When taking the test, applicants are given five hours, 40 minutes to complete the 150 multiple choice questions. The AAPC schedules tests in different cities as examiners offer it. For example, in March 2016, the test is scheduled to be given in Chula Vista and San Francisco, then in April, it’s scheduled for West Los Angeles, Chula Vista, Pasadena, and San Diego.
Keeping up with Your Medical Billing and Coding Certification in CA
After you are certified, employers will require medical coders and billers to maintain their certification, typically every 2 years. AAPC requires 36 units of continuing education units (CEUs) every two years to keep your certification current. CEUs can be earned through webinars online, events with local chapters, and national events. In California, some chapters may be more active than others. The Chula Vista AAPC Chapter is very active. Not only does it offer the exam at regular times throughout the year, it also holds regular meetings with professional speakers where members and non-members can earn CEUs. In September, a regional conference will be held in Anaheim.
AHIMA also requires CEUs for recertification. The CCA requires 20 CEUs every two-year cycle, but webinars are readily available through their website. AHIMA has a national convention. In 2016, the event will be held in Baltimore, Maryland, but in 2017, the national convention is scheduled for Los Angeles. The California Health Information Association (CHIA) is another avenue for CEUs and information about medical coding and billing. Their annual convention is in June, 2016 in Long Beach. CHIA also offers local chapters with regional and local events.
How to Find a Medical Billing and Coding Job in California
According to John D. Halamka, MD, MS, is CIO of Beth Israel Deaconess Medical Center, Chairman of the New England Healthcare Exchange Network and Co-Chair of the HIT Standards Committee, physicians and healthcare providers must invest in IT to move forward in their practice. Medical coders and billers will be required to keep each practice moving forward financially.
California medical coders and billers have many job boards to access to find employment. CHIA offers a job board, which is new to their site. Current openings include an outpatient surgery coder with the Certified Coding Specialist certification from AHIMA at Altegra Health in Los Angeles. Most employers want experience, but according to AAPC, more apprentices are finding employment.
Jobs.net currently lists almost 600 jobs for medical coding and billing specialists. In Pasadena, Saint Cabrini Healthcare has an opening for a billing specialist but doesn’t list which certification they prefer. Offisol has an opening for a biller in West Hills, and they do not specify a particular certification, but require a GED and knowledge of medical billing.
Although medical coding and billing jobs from home can be found, this type of employment is not the norm, especially for beginners. Healthcare providers are bound by strict laws when sharing private health information. Any provider will want to ensure their patient’s data is secure before allowing just anyone to provide medical coding and billing.

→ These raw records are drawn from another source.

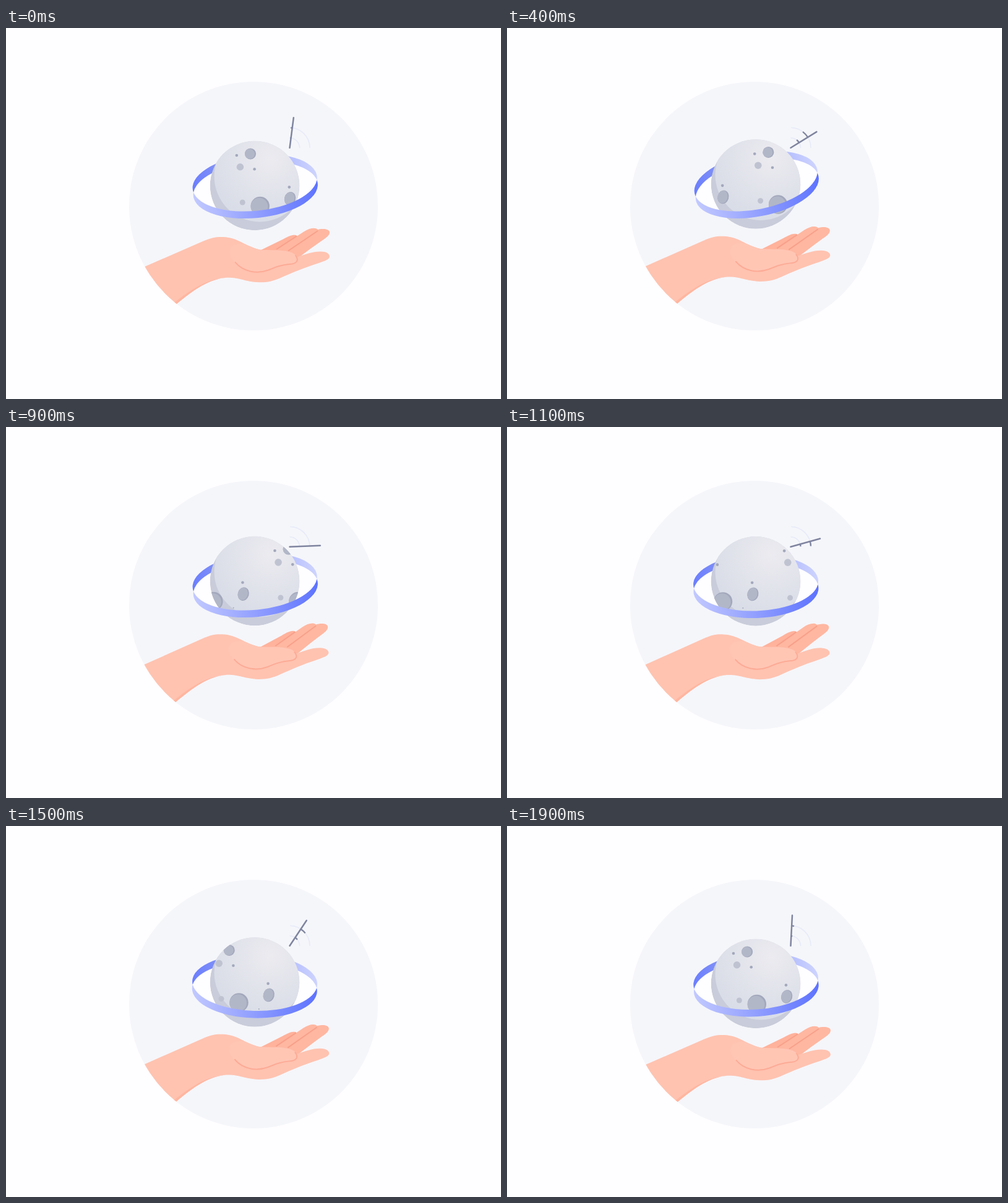
An HTML page that plays this animation: 800 by 600 pixels, repeating every 2 s.

```html
<!DOCTYPE html>
<html lang="en">
<head>
<meta charset="utf-8">
<title>Planet above a hand</title>
<style>
  html, body { margin: 0; width: 100%; height: 100%; overflow: hidden; background: #fefdff; }
  svg { display: block; width: 100%; height: 100%; }
</style>
</head>
<body>
<svg viewBox="0 0 800 600">
  <defs>
    <clipPath id="disc"><circle cx="400" cy="288" r="201"/></clipPath>
    <clipPath id="ball"><circle cx="402" cy="255" r="72.3"/></clipPath>
    <radialGradient id="light" gradientUnits="userSpaceOnUse" cx="427" cy="212" r="100">
      <stop offset="0" stop-color="#ecebf0"/>
      <stop offset="1" stop-color="#d9dde7"/>
    </radialGradient>
    <linearGradient id="backFill">
      <stop offset="0" stop-color="#6b7eff"/>
      <stop offset=".2" stop-color="#7f8ff6"/>
      <stop offset=".75" stop-color="#b2bbff"/>
      <stop offset="1" stop-color="#ced4fd"/>
    </linearGradient>
    <linearGradient id="frontFill">
      <stop offset="0" stop-color="#c2c9ff"/>
      <stop offset="1" stop-color="#5d72ff"/>
    </linearGradient>
    <g id="craters">
      <g fill="#a3a8bc">
        <circle cx="395" cy="203.5" r="9"/>
        <circle cx="410.7" cy="288" r="15.2"/>
        <ellipse cx="459" cy="276" rx="9" ry="11" transform="rotate(15 459 276)"/>
        <circle cx="372.8" cy="206" r="2.3"/>
        <circle cx="401.6" cy="228.3" r="2.3"/>
        <circle cx="457.8" cy="257.4" r="2.3"/>
        <circle cx="443" cy="298.5" r="1"/>
      </g>
      <g fill="#b2b7c8">
        <circle cx="394" cy="203.6" r="8"/>
        <circle cx="409.4" cy="288.7" r="13.8"/>
        <ellipse cx="458.1" cy="275.7" rx="8" ry="10.2" transform="rotate(15 458 276)"/>
      </g>
      <g fill="#bfc3d1">
        <circle cx="378.4" cy="224.8" r="5.8"/>
        <circle cx="382.2" cy="282" r="4.5"/>
      </g>
    </g>
  </defs>

  <rect width="800" height="600" fill="#fefdff"/>
  <circle cx="400" cy="288" r="201" fill="#f5f6fa"/>

  <g clip-path="url(#disc)">
    <g id="hand">
      <g id="fingers">
        <path fill="#ffb29c" d="M408 361L448 341.500C458 336 466 333 470.500 336L470 350L440 372Z"/>
        <path fill="#ffb7a1" d="M434 360L482 329C491 323.500 500 322 504 326C512 324 522 324.500 523 330C523.500 335 518 339 512 343C500 351 487 361 472 372L440 374Z"/>
        <path fill="none" stroke="#f8a08a" stroke-width="2" d="M437 358L470 336.500M456 360.500L504 328"/>
      </g>
      <path fill="#ffc3b0" d="M190 400L224 386L318 345C332 339 340 337.500 351 338C376 339 386 353 410 358.500C432 361 456 360 470 370.500C484 366 495 361.500 508 361.500C518 361.500 523 365 523 370C522 375 514 377 506 380C478 389 462 396 444 404C432 409.500 422 411.500 409 411.300C384 410 378 403 356 403.700C328 405 304 423 276 446L230 480L180 460Z"/>
      <path fill="#ffb6a0" d="M262 452C290 430 318 406 358 403.500C328 406 304 423 276 446L262 458Z"/>
      <path fill="#ffc6b4" d="M366 352C384 344 392 354 410 358.500C430 360 444 358 460 362.500C470 366 474 374 469 379.500C462 384 448 382 436 387C421 394 402 397 387 391C370 385 352 364 366 352Z"/>
      <path fill="none" stroke="#fcab96" stroke-width="2" stroke-linecap="round" d="M370.500 379C383 394 405 398.500 424 391.500C436 386.500 445 383 458 382C470 381.500 474 376 468 368"/>
    </g>
  </g>

  <g id="back">
    <path id="hole" fill="#fefdff"/>
    <path id="rear" fill="url(#backFill)"/>
  </g>
  <g id="planet">
    <g clip-path="url(#ball)">
      <circle cx="402" cy="255" r="72.300" fill="#c9ccda"/>
      <circle cx="410" cy="240" r="73.500" fill="url(#light)"/>
      <use id="near" href="#craters"/>
      <use id="far" href="#craters"/>
    </g>
  </g>
  <g id="front"><path id="band" fill="url(#frontFill)"/></g>

  <g fill="none" stroke-linecap="round">
    <path id="waves" stroke="#e7eaf8" stroke-width="1.600"/>
    <path id="trail" stroke="#7f859f" stroke-width="2.300" stroke-linecap="butt"/>
    <path id="mast" stroke="#7f849f" stroke-width="2.500"/>
  </g>
</svg>
<script>
const LOOP = 2000, STEP = 100;
const SPAN = 137;                       // width of one repeat of the crater pattern
const BASE = { x: 458.5, y: 193.8 };    // foot of the mast
const RADII = [16, 32.5];
const $ = id => document.getElementById(id);
const set = (id, name, value) => $(id).setAttribute(name, value);
const wave = (t, peak) => Math.cos(2 * Math.PI * (t - peak) / LOOP);

// Ribbon between two equal ellipses, shifted along the ring's axis
function buildRing() {
  const a = 101, b = 45.5, h = 5.8, x = a * Math.sqrt(1 - (h / b) ** 2);
  const arc = (large, sweep, end) => `A${a} ${b} 0 ${large} ${sweep} ${end} 0`;
  const start = `M${-x} 0`;
  set('rear', 'd', start + arc(1, 1, x) + arc(0, 0, -x) + 'Z');
  set('band', 'd', start + arc(1, 0, x) + arc(0, 1, -x) + 'Z');
  set('hole', 'd', start + arc(0, 1, x) + arc(0, 1, -x) + 'Z');
}

// Mast angle clockwise from vertical: linear swings with a rest at each end
function mastAngle(t) {
  const low = 2.9, high = 87.7, p = (t + 35 + LOOP) % LOOP;
  const mix = p < 667 ? p / 667 : p < 1005 ? 1 : Math.max(0, 1 - (p - 1005) / 830);
  return low + (high - low) * mix;
}

function polar(r, deg) {
  const q = deg * Math.PI / 180;
  return `${BASE.x + r * Math.sin(q)} ${BASE.y - r * Math.cos(q)}`;
}

function arcs(from, to) {
  const sweep = to > from ? 1 : 0;
  return RADII.map(r => `M${polar(r, from)}A${r} ${r} 0 0 ${sweep} ${polar(r, to)}`).join('');
}

function draw(t) {
  const bob = wave(t, -50), lift = (1 - bob) / 2;
  set('planet', 'transform', `translate(0 ${3 * bob - 3})`);
  set('hand', 'transform', `rotate(${-0.6 * lift} 90 513)`);
  set('fingers', 'transform', `rotate(${-1.7 * lift} 430 362)`);

  const shift = SPAN * t / LOOP;
  set('near', 'x', shift);
  set('far', 'x', shift - SPAN);

  const sway = wave(t, 450);
  const ring = `translate(${402.6 + 0.7 * sway} ${256.4 - 2.9 * sway}) rotate(${-4.8 - 6.4 * sway})`;
  set('back', 'transform', ring);
  set('front', 'transform', ring);

  const now = mastAngle(t), past = mastAngle(t - 167);
  set('mast', 'd', `M${BASE.x} ${BASE.y}L${polar(49.3, now)}`);
  set('trail', 'd', Math.abs(now - past) > 0.1 ? arcs(past, now) : '');
}

buildRing();
set('waves', 'd', arcs(2, 89));

function tick() {
  const time = performance.now() + 10;
  draw(Math.floor(time / STEP) * STEP % LOOP);
  requestAnimationFrame(tick);
}
tick();
</script>
</body>
</html>
```
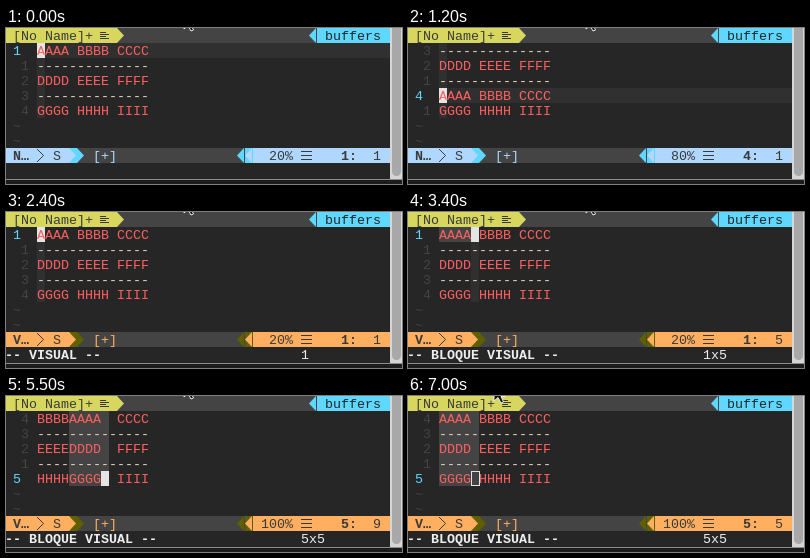
An HTML page with a canvas for the animation above (7100 ms loop, 396 by 156 pixels).

```html
<!DOCTYPE html>
<html lang="en">
<head>
<meta charset="utf-8">
<style>
  html, body { margin: 0; width: 396px; height: 156px; overflow: hidden; background: #1c1c1c; }
  canvas { display: block; }
</style>
</head>
<body>
<canvas width="396" height="156"></canvas>
<script>
const ctx = document.querySelector('canvas').getContext('2d');
const LOOP = 7100, CELL = 8, ROW = 15, LEFT = 31, RIGHT = 384;
const DASHES = '-'.repeat(14);
const LINES = ['AAAA BBBB CCCC', DASHES, 'DDDD EEEE FFFF', DASHES, 'GGGG HHHH IIII'];
const BG = '#262626', BAR = '#444444', DARK = '#303030', INK = '#3a3a3a';
const CYAN = '#5fd7ff', LIME = '#d7d75f';
const THEMES = {
  N: { main: '#afd7ff', edge: CYAN },
  V: { main: '#ffaf5f', edge: '#5f5f00' }
};

// Each step changes only the listed fields.
const STEPS = [
  [0, { row: 1, col: 1, mode: 'normal', shift: 0, pointer: [178, -15], focused: true }],
  [300, { row: 2 }], [500, { row: 3 }], [800, { row: 4 }], [1000, { row: 5 }],
  [1200, { row: 4 }], [1400, { row: 3 }], [1500, { row: 2 }], [1600, { row: 1 }],
  [2400, { mode: 'visual' }], [2600, { col: 4 }], [2900, { col: 5 }],
  [3400, { mode: 'block' }], [3700, { row: 3 }], [3800, { row: 5 }],
  ...[[4600, 1], [4700, 2], [4800, 3], [4900, 4], [5200, 5], [5500, 4],
    [5600, 3], [5800, 2], [5900, 1], [6100, 0]]
    .map(([time, shift]) => [time, { shift, col: shift + 5 }]),
  [6700, { pointer: [163, -14] }], [6800, { pointer: [135, -13] }],
  [6900, { pointer: [106, -12] }], [7000, { pointer: [86, -11], focused: false }]
];

function stateAt(time) {
  return Object.assign({}, ...STEPS.filter(([start]) => start <= time).map(([, change]) => change));
}

function rect(x, y, w, h, color) {
  ctx.fillStyle = color;
  ctx.fillRect(x, y, w, h);
}

function text(string, x, row, color, bold = false) {
  ctx.font = `${bold ? 'bold ' : ''}13.33px "Liberation Mono", monospace`;
  ctx.fillStyle = color;
  [...string].forEach((char, i) => ctx.fillText(char, x + i * CELL, row * ROW + 12));
}

function polygon(points, color) {
  ctx.beginPath();
  points.forEach(([x, y]) => ctx.lineTo(x, y));
  ctx.closePath();
  ctx.fillStyle = color;
  ctx.fill();
}

// A filled separator, one pixel narrower than its cell.
function arrow(x, row, color, pointsRight) {
  const y = row * ROW, far = x + CELL - 1;
  const [base, tip] = pointsRight ? [x, far] : [far, x];
  polygon([[base, y], [tip, y + ROW / 2], [base, y + ROW]], color);
}

function bars(x, y, gap, widths) {
  widths.forEach((w, i) => rect(x, y + i * gap, w, 1, INK));
}

function drawTabline() {
  rect(0, 0, RIGHT, ROW, BAR);
  rect(0, 0, 111, ROW, LIME);
  arrow(111, 0, LIME, true);
  text('[No Name]+', 7, 0, INK);
  bars(94, 4, 2, [6, 9, 6, 9]);
  arrow(303, 0, CYAN, false);
  rect(311, 0, RIGHT - 311, ROW, CYAN);
  text('buffers', 319, 0, BG);
}

function bufferLines({ row, mode, shift }) {
  if (mode === 'normal') {
    const lines = LINES.slice(1);
    lines.splice(row - 1, 0, LINES[0]);
    return lines;
  }
  return LINES.map(line => {
    const rest = line.slice(5);
    return rest.slice(0, shift) + line.slice(0, 5) + rest.slice(shift);
  });
}

function drawBuffer(state) {
  const { row, col, mode, shift, focused } = state;
  const cursorX = LEFT + (col - 1) * CELL;
  bufferLines(state).forEach((line, i) => {
    const n = i + 1, y = n * ROW, current = n === row;
    if (current && mode === 'normal') rect(LEFT, y, RIGHT - LEFT, ROW, DARK);
    rect(cursorX, y, CELL, ROW, DARK);
    if (mode !== 'normal' && n <= row) {
      rect(LEFT + shift * CELL, y, (col - shift) * CELL, ROW, BAR);
    }
    if (current && focused) rect(cursorX, y, CELL, ROW, '#e4e4e4');
    text(`${current ? n : Math.abs(n - row)}`, current ? 7 : 15, n, current ? CYAN : BAR);
    text(line, LEFT, n, line === DASHES ? '#e4d8b8' : '#ff5f5f');
    if (current && !focused) {
      ctx.strokeStyle = '#e4e4e4';
      ctx.strokeRect(cursorX + .5, y + .5, CELL, ROW - 1);
    }
  });
  text('~', 7, 6, BAR);
  text('~', 7, 7, BAR);
}

function drawStatus({ row, col, mode }) {
  const letter = mode === 'normal' ? 'N' : 'V';
  const { main, edge } = THEMES[letter];
  const y = 8 * ROW;
  rect(0, y, RIGHT, ROW, BAR);
  rect(0, y, 63, ROW, main);
  rect(63, y, CELL, ROW, edge);
  arrow(63, 8, main, true);
  arrow(71, 8, edge, true);
  text(letter + '…', 7, 8, INK, true);
  ctx.strokeStyle = INK;
  ctx.beginPath();
  ctx.moveTo(31, y + 1);
  ctx.lineTo(37.5, y + 7.5);
  ctx.lineTo(31, y + 14);
  ctx.stroke();
  text('S', 47, 8, INK);
  text('[+]', 87, 8, main);

  arrow(231, 8, edge, false);
  rect(239, y, CELL, ROW, edge);
  arrow(239, 8, main, false);
  rect(247, y, RIGHT - 247, ROW, main);
  text(`${row * 20}%`.padStart(4), 255, 8, INK);
  bars(295, y + 3, 4, [11, 11, 11]);
  text(`${row}:`, 335, 8, INK, true);
  text(`${col}`.padStart(3), 351, 8, INK);
}

function drawMessage({ col, row, mode, shift }) {
  if (mode === 'normal') return;
  const block = mode === 'block';
  text(block ? '-- BLOQUE VISUAL --' : '-- VISUAL --', -1, 9, '#eeeeee', true);
  text(block ? `${row}x${col - shift}` : `${col}`, 295, 9, '#eeeeee');
}

function drawWindow() {
  rect(0, 0, 396, 156, '#1c1c1c');
  rect(0, 0, RIGHT, 151, BG);
  rect(RIGHT, 0, 12, 151, '#d6d6d6');
  rect(0, 151, 396, 1, '#8c8c8c');
  ctx.fillStyle = '#a8a8a8';
  ctx.beginPath();
  ctx.roundRect(386, -8, 9, 156, 4.5);
  ctx.fill();
}

function drawPointer([x, y]) {
  ctx.save();
  ctx.translate(x, y);
  polygon([[0, 0], [0, 16], [4, 12.5], [7, 18], [9.5, 17], [7, 11.5], [11.5, 11.5]], '#111111');
  ctx.strokeStyle = '#eeeeee';
  ctx.stroke();
  ctx.restore();
}

function draw(now) {
  const state = stateAt(now % LOOP);
  drawWindow();
  drawTabline();
  drawBuffer(state);
  drawStatus(state);
  drawMessage(state);
  drawPointer(state.pointer);
}

const start = performance.now();
function tick() {
  draw(performance.now() - start);
  requestAnimationFrame(tick);
}
tick();
</script>
</body>
</html>
```
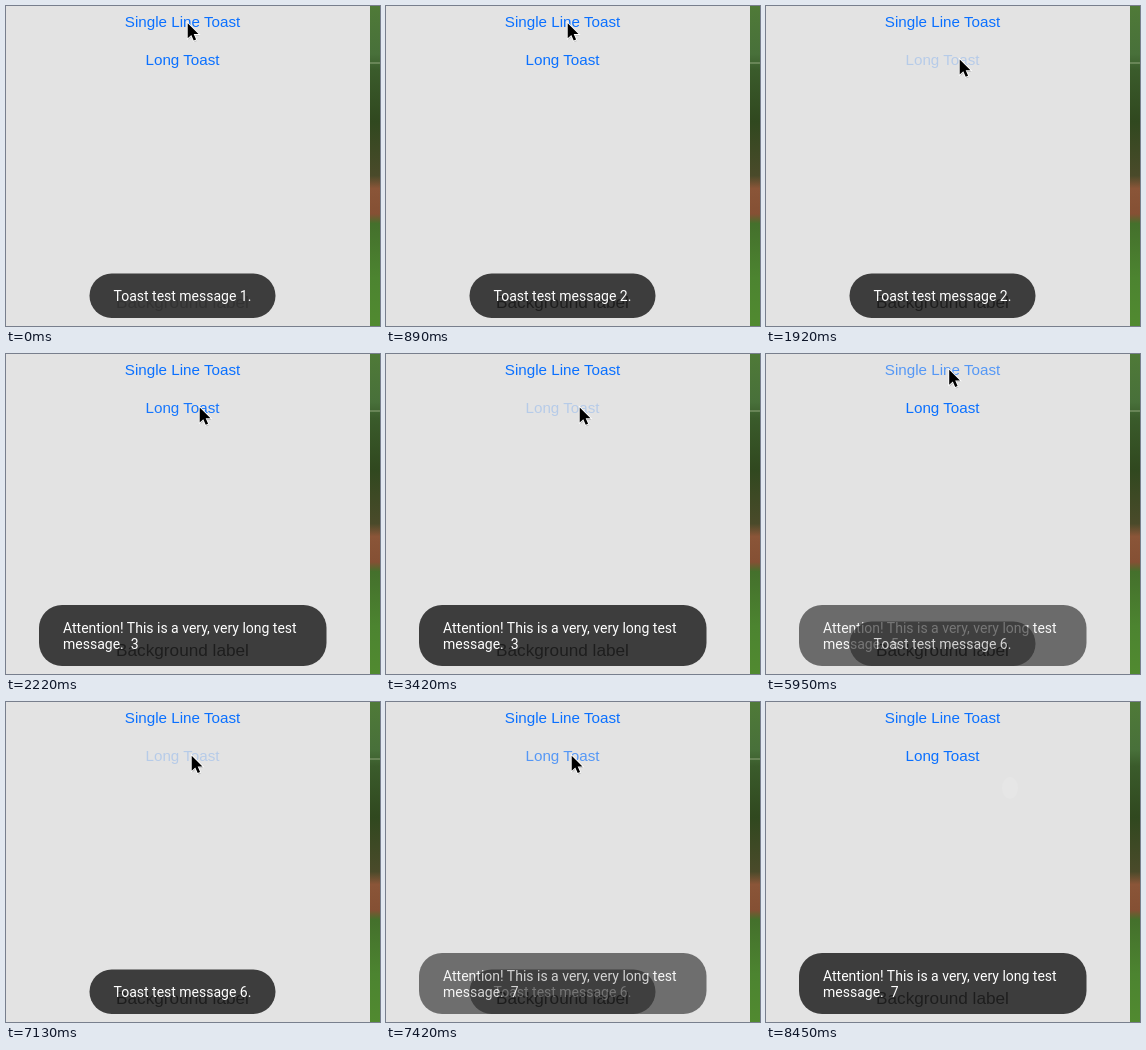
An HTML page for the animation above (8.55 s loop, 374 by 320 pixels).

```html
<!DOCTYPE html>
<html lang="en">
<head>
<meta charset="utf-8">
<title>Toast demo</title>
<style>
  html, body { margin: 0; width: 100%; height: 100%; overflow: hidden; background: #e3e3e3; }
  svg { display: block; }
  .ui { font-family: "Liberation Sans", Arial, sans-serif; text-anchor: middle; }
  .button { font-size: 15.2px; fill: #0a70ff; }
  .toast text { font: 14px Roboto, sans-serif; fill: #fff; white-space: pre; }
  .toast rect { fill: #222; fill-opacity: .86; }
</style>
</head>
<body>
<svg width="374" height="320" viewBox="0 0 374 320">
  <defs>
    <linearGradient id="garden" x1="0" y1="0" x2="0" y2="1">
      <stop offset="0" stop-color="#4f7a38"/>
      <stop offset=".15" stop-color="#48703a"/>
      <stop offset=".2" stop-color="#3a5b2b"/>
      <stop offset=".36" stop-color="#30481f"/>
      <stop offset=".53" stop-color="#4a4a2a"/>
      <stop offset=".57" stop-color="#8a5538"/>
      <stop offset=".65" stop-color="#855034"/>
      <stop offset=".68" stop-color="#44702c"/>
      <stop offset=".85" stop-color="#4c8430"/>
      <stop offset="1" stop-color="#518a30"/>
    </linearGradient>
  </defs>
  <rect width="374" height="320" fill="#e3e3e3"/>
  <rect x="364" width="10" height="320" fill="url(#garden)"/>
  <rect id="fence" x="364" y="56.5" width="10" height="1" fill="#8fa67c"/>
  <g class="ui">
    <text id="single" class="button" x="176.5" y="21">Single Line Toast</text>
    <text id="long" class="button" x="176.5" y="59">Long Toast</text>
    <text id="label" x="176.5" y="302" font-size="17.2">Background label</text>
  </g>
  <g id="toasts"></g>
  <ellipse id="trace" cx="244" cy="86" rx="8" ry="11" fill="#e6e6e6"/>
  <g id="cursor">
    <path d="M.8 1.5V16.5L4.4 13.2 6.8 18.8 9.2 17.8 6.8 12.3H11.6Z" fill="#000" opacity=".18"/>
    <path d="M0 0V15L3.6 11.7 6 17.3 8.4 16.3 6 10.8H10.8Z" stroke="#fff" stroke-width="1.6" paint-order="stroke"/>
  </g>
</svg>
<script>
const LOOP = 8550;
const STEP = 145;
const $ = id => document.getElementById(id);

// Each tap dims a button; its release brings up the next toast.
const taps = [
  { button: "single", press: 440, release: 590 },
  { button: "long", press: 1920, release: 2070 },
  { button: "long", press: 3420, release: 3720 },
  { button: "long", press: 4620, release: 4770 },
  { button: "single", press: 5800, release: 5950 },
  { button: "long", press: 7130, release: 7280 },
];

// Pointer tip: time, x, y; each position holds until the next.
const pointer = [
  [0, 181.7, 17.3], [1180, 182.5, 20], [1330, 185, 28], [1480, 189, 40],
  [1630, 192, 49], [1770, 193.7, 53.5],
  [5360, 187.7, 33.7], [5510, 184.5, 21], [5660, 183.2, 15.7],
  [6690, 184, 23], [6840, 185, 39], [6990, 185.7, 53.7],
  [7570, 239, 77],
];
const POINTER_GONE = 7720;

const singleToast = n => `
  <rect x="83.5" y="267.5" width="186" height="44.5" rx="22.2"/>
  <text x="107.5" y="295">Toast test message ${n}.</text>`;

const longToast = n => `
  <rect x="33" y="251" width="287.5" height="61" rx="23"/>
  <text x="57" y="278.5">Attention! This is a very, very long test</text>
  <text x="57" y="294.8">message.  ${n}</text>`;

const kinds = ["single", ...taps.map(tap => tap.button)];
$("toasts").innerHTML = kinds.map((kind, i) =>
  `<g class="toast">${(kind === "single" ? singleToast : longToast)(i + 1)}</g>`).join("");
const toasts = [...$("toasts").children];

const stepsSince = (t, start) => Math.floor((t - start) / STEP);

function buttonOpacity(id, t) {
  const tap = taps.filter(item => item.button === id && item.press <= t).pop();
  if (!tap) return 1;
  if (t < tap.release) return .2;
  return [.65, .94][stepsSince(t, tap.release)] ?? 1;
}

function toastOpacity(i, t) {
  const shown = i ? taps[i - 1].release : -LOOP;
  const replaced = i < taps.length ? taps[i].release : Infinity;
  if (t < shown || t >= replaced + STEP) return 0;
  if (t >= replaced) return .72;
  return t < shown + STEP ? .7 : 1;
}

function render(t) {
  for (const id of ["single", "long"]) $(id).setAttribute("opacity", buttonOpacity(id, t));
  toasts.forEach((toast, i) => toast.setAttribute("opacity", toastOpacity(i, t)));
  $("label").setAttribute("opacity", t < taps[0].release ? .35 : 1);

  const [, x, y] = pointer.filter(([time]) => time <= t).pop();
  const gone = t >= POINTER_GONE;
  $("cursor").setAttribute("transform", `translate(${x} ${y})`);
  $("cursor").setAttribute("opacity", gone ? 0 : 1);
  $("trace").setAttribute("opacity", gone ? 1 : 0);
  $("fence").setAttribute("opacity", t < 8450 ? 1 : 0);
}

const start = performance.now();
function tick() {
  render((performance.now() - start) % LOOP);
  requestAnimationFrame(tick);
}
tick();
</script>
</body>
</html>
```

If a school promises that a student will be able to work from home, it is most likely a scam. Expect to work in the industry in an office for many years before being allowed to access records in your home.
Medical coding and billing can be a rewarding career that is set to grow at the rate of about 15 percent over the next ten years. This is more than twice as fast as most careers. Medical health technicians have excellent job prospects locally and nationally. Make a move into the healthcare field.